Harry Potter And The Sorceror\'s Bank

2001manxcrownharrypotterallkeysrev240.jpgAs I have read through the entire Harry Potter series, I find that contrary to some opinions that Rowling?s series is a thinly-veiled swipe at Thatcherism (I think the Slate writer is really stretching here), the series is instead filled with a number of libertarian themes (anti-state-authority, pro-civil-society), increasingly so as the books progress. I suppose it is a testimony to the quality of Ms. Rowling?s writing that people can draw such wildly contradictory conclusions.

One aspect of the Potterverse that is admirable from an Austrian point of view is the nature of money and banking in the novels. The monetary system of the wizarding world is based on commodity metals ? Gold, Silver, and Bronze ? and given Mr. Weasley?s difficulties with Muggle (paper) money, one assumes that there aren?t banknotes or other kinds of fiat money floating around. The only bank mentioned in the wizarding world is Gringotts- which isn?t run by wizards at all, but by goblins, who?re known for their exacting bookkeeping and extraordinary security measures. There is no mention of other banks, but it is clear that Gringotts (perhaps by dint of its racial makeup) is independent of the wizard world?s government- which means that the wizarding world operates under free banking. Gringotts appears to be a transnational monopoly, but there do not appear to be barriers to entry in the banking industry- meaning that the bank maintains its ?monopoly? position only by trading on its reputation and by providing superior service, lest competitors enter the market. Gringotts doesn?t seem to pay interest on the deposits kept within its vaults, either- which suggests that it operates under 100% reserve banking and doesn?t lend out other people?s money (in order to maintain its reputation by remaining ever-solvent)). This solitary (but transnational) bank provides the wizarding world with a stable commodity money supply that is unburdened by credit expansions and manipulation by government central bankers.

What a splendid world Ms. Rowling has created!

Share this
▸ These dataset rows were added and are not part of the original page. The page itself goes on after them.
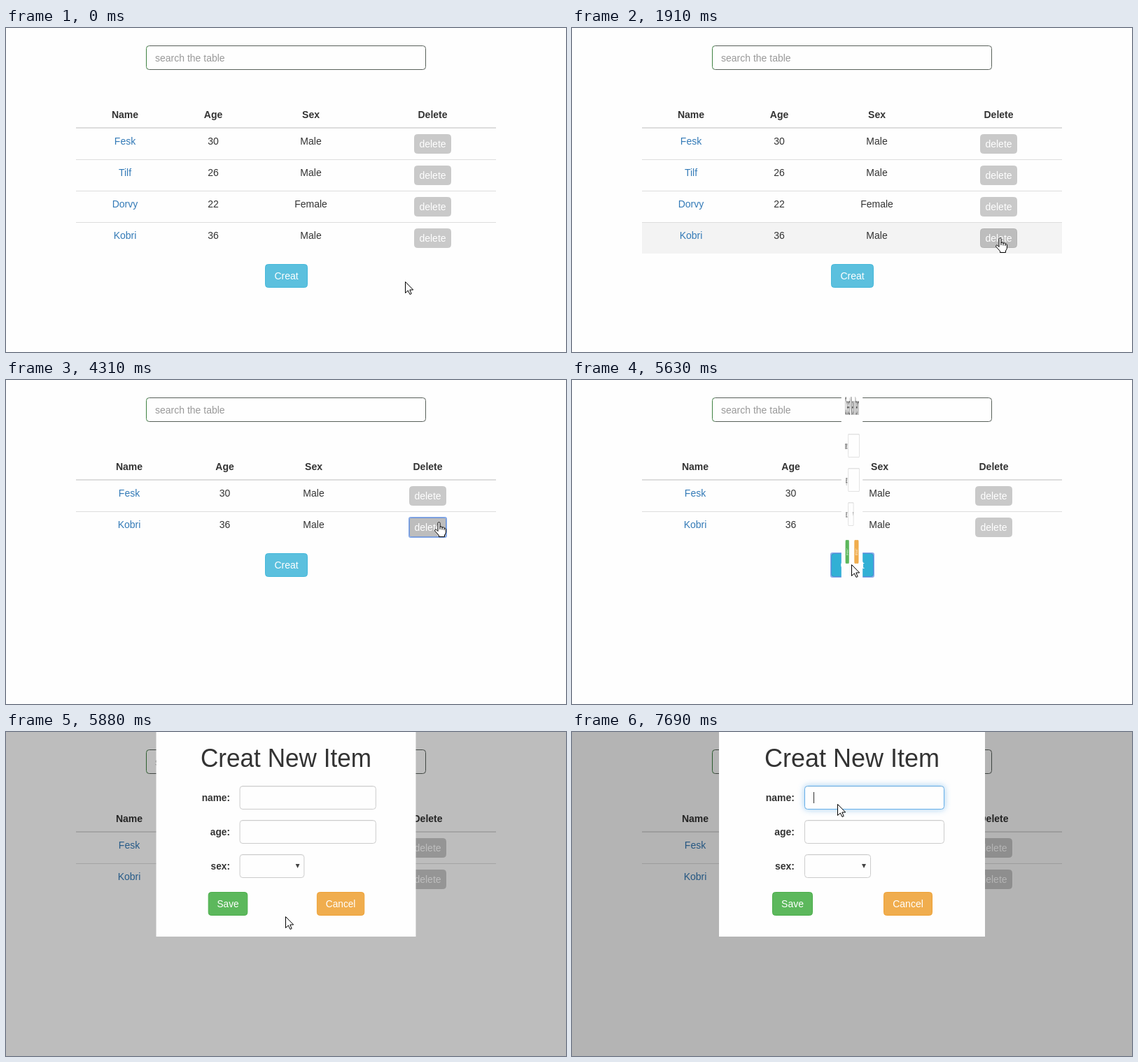
Recreate the animation shown at these times as an HTML page with a canvas. Size 800x464 px, loop 8000 ms.

```html
<!DOCTYPE html>
<html lang="en">
<head>
<meta charset="utf-8">
<title>Editable table</title>
<style>
  html, body { margin: 0; width: 100%; height: 100%; overflow: hidden; background: #fefefe; }
  canvas { display: block; width: 800px; height: 464px; }
</style>
</head>
<body>
<canvas id="stage" width="800" height="464"></canvas>
<script>
const ctx = document.getElementById('stage').getContext('2d');
const LOOP = 8000;
const PAGE = '#fefefe', INK = '#333', LINE = '#ddd';
const FONT = '"Liberation Sans", Arial, sans-serif';

const PEOPLE = [
  ['Fesk', '30', 'Male'],
  ['Tilf', '26', 'Male'],
  ['Dorvy', '22', 'Female'],
  ['Kobri', '36', 'Male'],
];
const HEADS = ['Name', 'Age', 'Sex', 'Delete'];
const WIDE = [170, 296, 435.5, 609.5];    // column centres with "Female" shown
const NARROW = [176, 312.5, 439.5, 602.5];

// Each step changes part of the state; the rest carries over.
const STEPS = [
  [0, { shown: [0, 1, 2, 3], cols: WIDE, row: -1, hot: -1, focus: -1, press: false,
        open: 0, shade: 0, glow: 0, caret: false, cursor: ['arrow', 570, 363] }],
  [960, { cursor: ['arrow', 572, 360] }],
  [1080, { cursor: ['arrow', 575, 356] }],
  [1230, { cursor: ['arrow', 578, 353] }],
  [1360, { cursor: ['arrow', 585, 348] }],
  [1510, { cursor: ['arrow', 594, 338] }],
  [1630, { cursor: ['arrow', 607, 325] }],
  [1780, { row: 3, hot: 3, cursor: ['hand', 606, 306] }],
  [1910, { cursor: ['hand', 605, 300] }],
  [2310, { hot: -1, cursor: ['arrow', 614, 279] }],
  [2460, { row: 1, hot: 1, cursor: ['hand', 615, 202] }],
  [2860, { shown: [0, 2, 3], focus: 1 }],
  [3700, { cursor: ['hand', 612, 203] }],
  [4310, { shown: [0, 3], cols: NARROW, row: -1 }],
  [4430, { hot: -1, cursor: ['arrow', 560, 235] }],
  [4560, { cursor: ['arrow', 466, 252] }],
  [4680, { cursor: ['hand', 402, 261] }],
  [4830, { cursor: ['hand', 394, 264] }],
  [5360, { focus: -1, press: true }],
  [5630, { open: 0.08, cursor: ['arrow', 399, 264] }],
  [5750, { open: 0.642, shade: 0.134 }],
  [5880, { open: 0.976, shade: 0.26 }],
  [6030, { open: 1, shade: 0.295 }],
  [6310, { cursor: ['arrow', 397, 234] }],
  [6430, { cursor: ['arrow', 387, 152] }],
  [6550, { cursor: ['beam', 378, 96] }],
  [6700, { glow: 0.5, caret: true, cursor: ['arrow', 379, 103] }],
  [6860, { glow: 1 }],
  [7260, { caret: false }],
  [7690, { caret: true }],
];

const CURSORS = {
  arrow: new Path2D('M.5 .5V16.5L4.3 13L7 18.5L9.2 17.5L6.8 12H11.7Z'),
  hand: new Path2D('M5 13.5V2.5Q5 .5 6.5 .5Q8 .5 8 2.5V7.5Q8.5 6.6 10 7Q11 7.2 11 8.4' +
    'Q12 7.4 13.2 8Q14 8.5 14 9.4Q15.6 8.8 16.3 10L16.5 14Q16.5 17 14.5 19V21.5H6.5V19.5' +
    'L1 13.5Q-.2 11.5 1.5 11Q3 11 5 13.5Z'),
  beam: new Path2D('M1 .5H3.5L4.5 1.5L5.5 .5H8M4.5 1.5V14.5M1 15.5H3.5L4.5 14.5L5.5 15.5H8'),
};
const KNUCKLES = new Path2D('M8 7V11M11 8V11.5M14 9.5V12');

function stateAt(time) {
  const state = {};
  for (const [start, change] of STEPS) {
    if (start > time) break;
    Object.assign(state, change);
  }
  return state;
}

function text(str, x, mid, { color = INK, size = 14, bold = false, align = 'center' } = {}) {
  ctx.font = `${bold ? 'bold ' : ''}${size}px ${FONT}`;
  ctx.textAlign = align;
  ctx.fillStyle = color;
  ctx.fillText(str, x, mid + Math.round(size * 0.35));
}

function rect(x, y, w, h, color) {
  ctx.fillStyle = color;
  ctx.fillRect(x, y, w, h);
}

// Box with a one pixel border lying inside its bounds.
function box(x, y, w, h, fill, border) {
  ctx.beginPath();
  ctx.roundRect(x + 0.5, y + 0.5, w - 1, h - 1, 4);
  ctx.fillStyle = fill;
  ctx.fill();
  ctx.lineWidth = 1;
  ctx.strokeStyle = border;
  ctx.stroke();
}

function button(label, x, y, w, h, fill, border) {
  box(x, y, w, h, fill, border);
  text(label, x + w / 2, y + h / 2, { color: '#fff' });
}

function ring(x, y, w, h) {
  ctx.beginPath();
  ctx.roundRect(x, y, w, h, 2);
  ctx.lineWidth = 2;
  ctx.strokeStyle = 'rgba(94,142,226,.75)';
  ctx.stroke();
}

function drawSearch() {
  const edge = ctx.createLinearGradient(200, 0, 206, 0);
  edge.addColorStop(0, '#3c863f');
  edge.addColorStop(1, '#58605a');
  box(200, 25, 400, 35, PAGE, edge);
  text('search the table', 213, 43, { color: '#999', align: 'left' });
}

function drawTable(s) {
  HEADS.forEach((head, i) => text(head, s.cols[i], 124, { bold: true }));
  s.shown.forEach((id, i) => {
    const top = 144 + 45 * i;
    if (s.row === i) rect(100, top, 600, 44, '#f3f3f3');
    if (i) rect(100, top - 1, 600, 1, LINE);
    PEOPLE[id].forEach((value, c) =>
      text(value, s.cols[c], top + 18, { color: c ? INK : '#337ab7' }));
    const x = Math.floor(s.cols[3]) - 26;
    const hot = s.hot === i;
    button('delete', x, top + 8, 53, 28, hot ? '#bdbdbd' : '#c9c9c9', hot ? '#b4b4b4' : '#c9c9c9');
    if (s.focus === i) ring(x, top + 8, 53, 28);
  });
  rect(100, 142, 600, 2, LINE);

  const y = 158 + 45 * s.shown.length;
  button('Creat', 370, y, 61, 34, s.press ? '#31b0d5' : '#5bc0de', s.press ? '#269abc' : '#46b8da');
  if (s.press) ring(370, y, 61, 34);
}

function drawField(y, w, glow = 0) {
  if (glow) {
    ctx.save();
    ctx.shadowColor = `rgba(102,175,233,${0.6 * glow})`;
    ctx.shadowBlur = 8;
    box(332, y, w, 34, '#fff', LINE);
    ctx.restore();
  }
  box(332, y, w, 34, PAGE, glow === 1 ? '#66afe9' : glow ? '#99bddb' : '#ccc');
  rect(335, y + 1, w - 6, 1, 'rgba(0,0,0,.05)');
}

function drawDialog(s) {
  ctx.save();
  ctx.translate(400, 0);
  ctx.scale(s.open, 1);
  ctx.translate(-400, 0);
  rect(210, 0, 380, 293, PAGE);
  text('Creat New Item', 400, 37, { size: 36 });
  ['name:', 'age:', 'sex:'].forEach((label, i) =>
    text(label, 318, 94 + 49 * i, { bold: true, align: 'right' }));
  drawField(77, 200, s.glow);
  drawField(126, 200);
  drawField(175, 95);
  ctx.beginPath();
  ctx.moveTo(414, 189);
  ctx.lineTo(420, 189);
  ctx.lineTo(417, 195);
  ctx.fillStyle = '#444';
  ctx.fill();
  button('Save', 286, 229, 58, 34, '#5cb85c', '#4cae4c');
  button('Cancel', 445, 229, 70, 34, '#f0ad4e', '#eea236');
  if (s.caret) rect(345, 86, 1, 16, INK);
  ctx.restore();
}

function drawCursor([kind, x, y]) {
  ctx.save();
  ctx.translate(x, y);
  ctx.lineWidth = 1;
  ctx.strokeStyle = '#000';
  if (kind !== 'beam') {
    ctx.fillStyle = '#fff';
    ctx.fill(CURSORS[kind]);
  }
  ctx.stroke(CURSORS[kind]);
  if (kind === 'hand') ctx.stroke(KNUCKLES);
  ctx.restore();
}

function draw(time) {
  const s = stateAt(time);
  rect(0, 0, 800, 464, PAGE);
  drawSearch();
  drawTable(s);
  if (s.shade) rect(0, 0, 800, 464, `rgba(0,0,0,${s.shade})`);
  if (s.open) drawDialog(s);
  drawCursor(s.cursor);
}

const start = performance.now();
function tick() {
  draw((performance.now() - start) % LOOP);
  requestAnimationFrame(tick);
}
tick();
</script>
</body>
</html>
```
When first introduced to

When first introduced to Gringotts, I recall thinking, "Now, THAT'S a REAL bank. Pity we don't have them today."

Thanks for fleshing out the notion.